The Spectra proves to be a experienced handler, exhibiting limited deceased roll and receptive steering. Cheap tires ruin the fun in the twisties. On the highway, the Spectra smoothes not in a few concrete irregularities however floats like a boat over highway expansion joints despite the Lotus-tuned suspension. Front disc/rear drum brakes are barely adequate, requiring lots of pedal pressure that results in mediocre stopping concert.

Firm front seats are logically contented, with a decent amount of lumbar and thigh support, and the simple layout of the dashboard and controls makes the Spectra easy to manipulate. Rear seat riders get minimal legroom, and the canted rear glass impedes valuable headroom. Interior materials are not the Spectra's strong suit with headliner, dash panel and seat fabric quality well below that of slightly extra luxurious competitors.
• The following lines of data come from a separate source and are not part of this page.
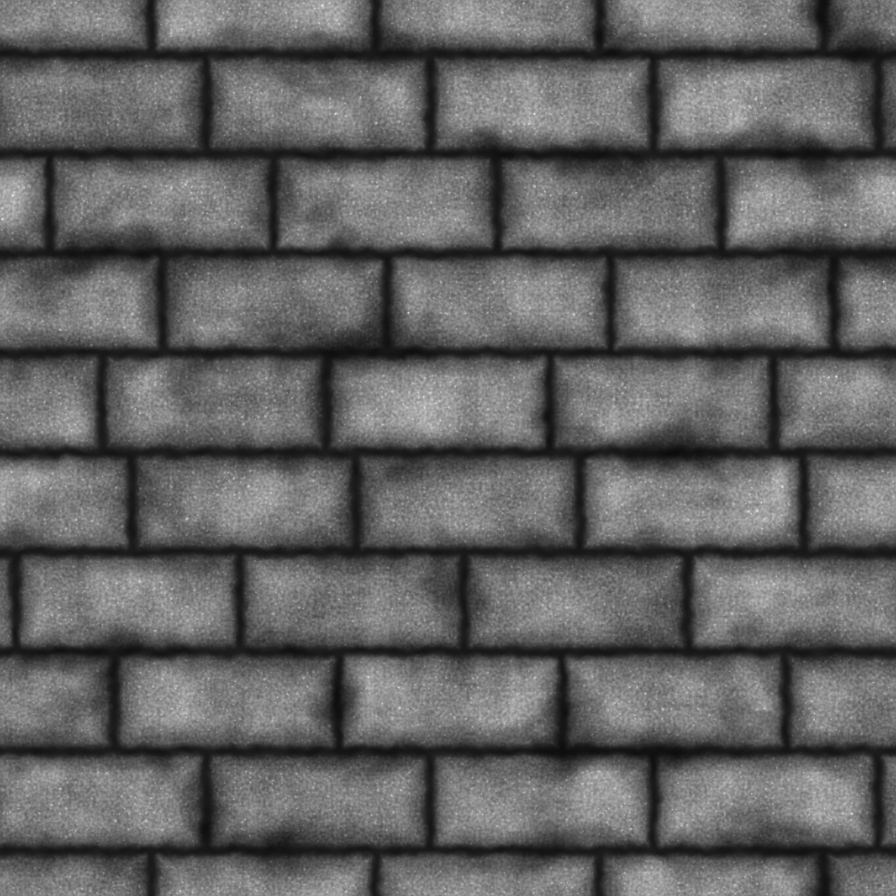
This texture is drawn by a WebGL 2 fragment shader. Its source:

```glsl
#version 300 es
precision highp float;
// Weathered grey block wall in running courses, each course shifted by its own amount.
// Distance to the wobbly joints shapes mortar and soft edge shading; wrapping
// gradient noise adds blotches, streaks, grime and grain, and jittered cells add specks.

#define COLUMNS 4
#define ROWS 9
#define FIRST_JOINT 0.0505
#define JOINT_CORE 0.0004
#define JOINT_EDGE 0.0112
#define SHADE_REACH 0.036
#define WOBBLE 0.0038
#define STONE_TONE 0.515
#define MORTAR_TONE 0.098
#define GRAIN 0.115
#define SPECKS 0.20
#define GRIME 0.55

uniform vec2 u_resolution;
out vec4 fragColor;

// Sideways shift of each course, as a share of one block, from the bottom up.
const float COURSE_SHIFT[ROWS] = float[ROWS](
    0.92, 0.51, 0.07, 0.59, 0.455, 0.725, 0.22, 0.92, 0.677);

// Integer hash: two values in 0..1 for a cell and a seed.
vec2 hash2(vec2 cell, int seed) {
    uvec2 v = uvec2(ivec2(cell) + ivec2(seed * 571, seed * 1013));
    v = v * 1664525u + 1013904223u;
    v.x += v.y * 1664525u;
    v.y += v.x * 1664525u;
    v ^= v >> 16u;
    v.x += v.y * 1664525u;
    v.y += v.x * 1664525u;
    v ^= v >> 16u;
    return vec2(v & 65535u) / 65535.0;
}

float cornerSlope(vec2 cell, vec2 corner, vec2 f, vec2 period, int seed) {
    float angle = 6.28319 * hash2(mod(cell + corner, period), seed).x;
    return dot(vec2(cos(angle), sin(angle)), f - corner);
}

// Gradient noise that wraps after "period" cells across the canvas.
float noise(vec2 uv, vec2 period, int seed) {
    vec2 p = uv * period, cell = floor(p), f = p - cell;
    vec2 w = f * f * f * (f * (f * 6.0 - 15.0) + 10.0);
    vec2 e = vec2(0.0, 1.0);
    return mix(
        mix(cornerSlope(cell, e.xx, f, period, seed), cornerSlope(cell, e.yx, f, period, seed), w.x),
        mix(cornerSlope(cell, e.xy, f, period, seed), cornerSlope(cell, e.yy, f, period, seed), w.x), w.y);
}

float fbm(vec2 uv, vec2 period, int seed) {
    float sum = 0.0, amplitude = 1.0;
    for (int i = 0; i < 4; i++) {
        sum += amplitude * noise(uv, period, seed + i);
        period *= 2.0;
        amplitude *= 0.55;
    }
    return sum;
}

// Distance inward from the joint centre line; also gives the wrapped block index.
float blockDistance(vec2 uv, out vec2 block) {
    vec2 count = vec2(COLUMNS, ROWS);
    vec2 p = vec2(uv.x, uv.y - FIRST_JOINT) * count;
    int row = int(mod(floor(p.y), count.y));
    p.x -= COURSE_SHIFT[row];
    block = mod(floor(p), count);
    const float radius = 0.008;
    vec2 q = abs(fract(p) - 0.5) / count - 0.5 / count + radius;
    return radius - length(max(q, 0.0)) - min(max(q.x, q.y), 0.0);
}

// Small bright mineral dots, one per jittered cell.
float specks(vec2 uv, float count, int seed) {
    vec2 p = uv * count, cell = mod(floor(p), count);
    vec2 centre = 0.3 + 0.4 * hash2(cell, seed);
    float strength = pow(hash2(cell, seed + 1).x, 4.0);
    return strength * (1.0 - smoothstep(0.0, 0.30, length(fract(p) - centre)));
}

void main() {
    vec2 uv = gl_FragCoord.xy / u_resolution;

    // Ragged block outline.
    vec2 ragged = vec2(fbm(uv, vec2(36.0), 11), fbm(uv, vec2(36.0), 21));
    vec2 block;
    float d = blockDistance(uv + WOBBLE * ragged, block);

    // Stone face: block tone, cloudy blotches and faint upright streaks.
    float tone = STONE_TONE + 0.09 * (hash2(block, 31).x - 0.5);
    float blotch = fbm(uv, vec2(9.0, 12.0), 41);
    float streak = noise(uv, vec2(42.0, 8.0), 51);
    float face = tone * (1.0 + 0.30 * blotch + 0.12 * streak);

    // Fine grain and specks.
    float grain = noise(uv, vec2(290.0), 61) + 0.8 * noise(uv, vec2(223.0), 62)
                + 0.3 * noise(uv, vec2(120.0), 63);
    face += GRAIN * grain;
    face += SPECKS * (specks(uv, 170.0, 71) + specks(uv, 113.0, 81));

    // Soft darkening towards the joints, with uneven reach.
    float reach = SHADE_REACH * (1.0 + 0.6 * noise(uv, vec2(20.0), 91));
    face *= mix(0.52, 1.0, smoothstep(0.0, reach, d));

    // Grime gathers in patches, strongest beside the joints.
    float patches = smoothstep(0.05, 0.75, fbm(uv, vec2(7.0, 9.0), 101));
    float grime = GRIME * patches * mix(1.0, 0.6, smoothstep(0.0, 0.04, d));
    face *= 1.0 - grime;

    // Mortar shows where the face falls away.
    float mortar = MORTAR_TONE * (1.0 + 0.35 * noise(uv, vec2(60.0), 111) - 0.7 * grime);
    float grey = mix(mortar, face, smoothstep(JOINT_CORE, JOINT_EDGE, d));
    fragColor = vec4(vec3(clamp(grey, 0.0, 1.0)), 1.0);
}
```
Higher-grade interior materials, along by means of an extra powerful engine and better brakes, would do wonders for this Kia's largely desirability. Still, you can't deny its substantial price and utility advantages over the competition. Plus, it looks good and sporty, thanks to aggressive styling in facade and the fastback-style rear window.

One extra incentive to consider the Spectra is Kia's new-for-2001 Long Haul Warranty Program, which consists of a 10-year/100,000-mile limited power train warranty, a 5-year/60,000-mile limited basic warranty, a 5-year/100,000-mile anti-perforation warranty (which protects against holes in the body caused by rust) and a 5-year/unlimited mileage roadside assistance plan. This impressive package should add a few peace of mind to Spectra ownership.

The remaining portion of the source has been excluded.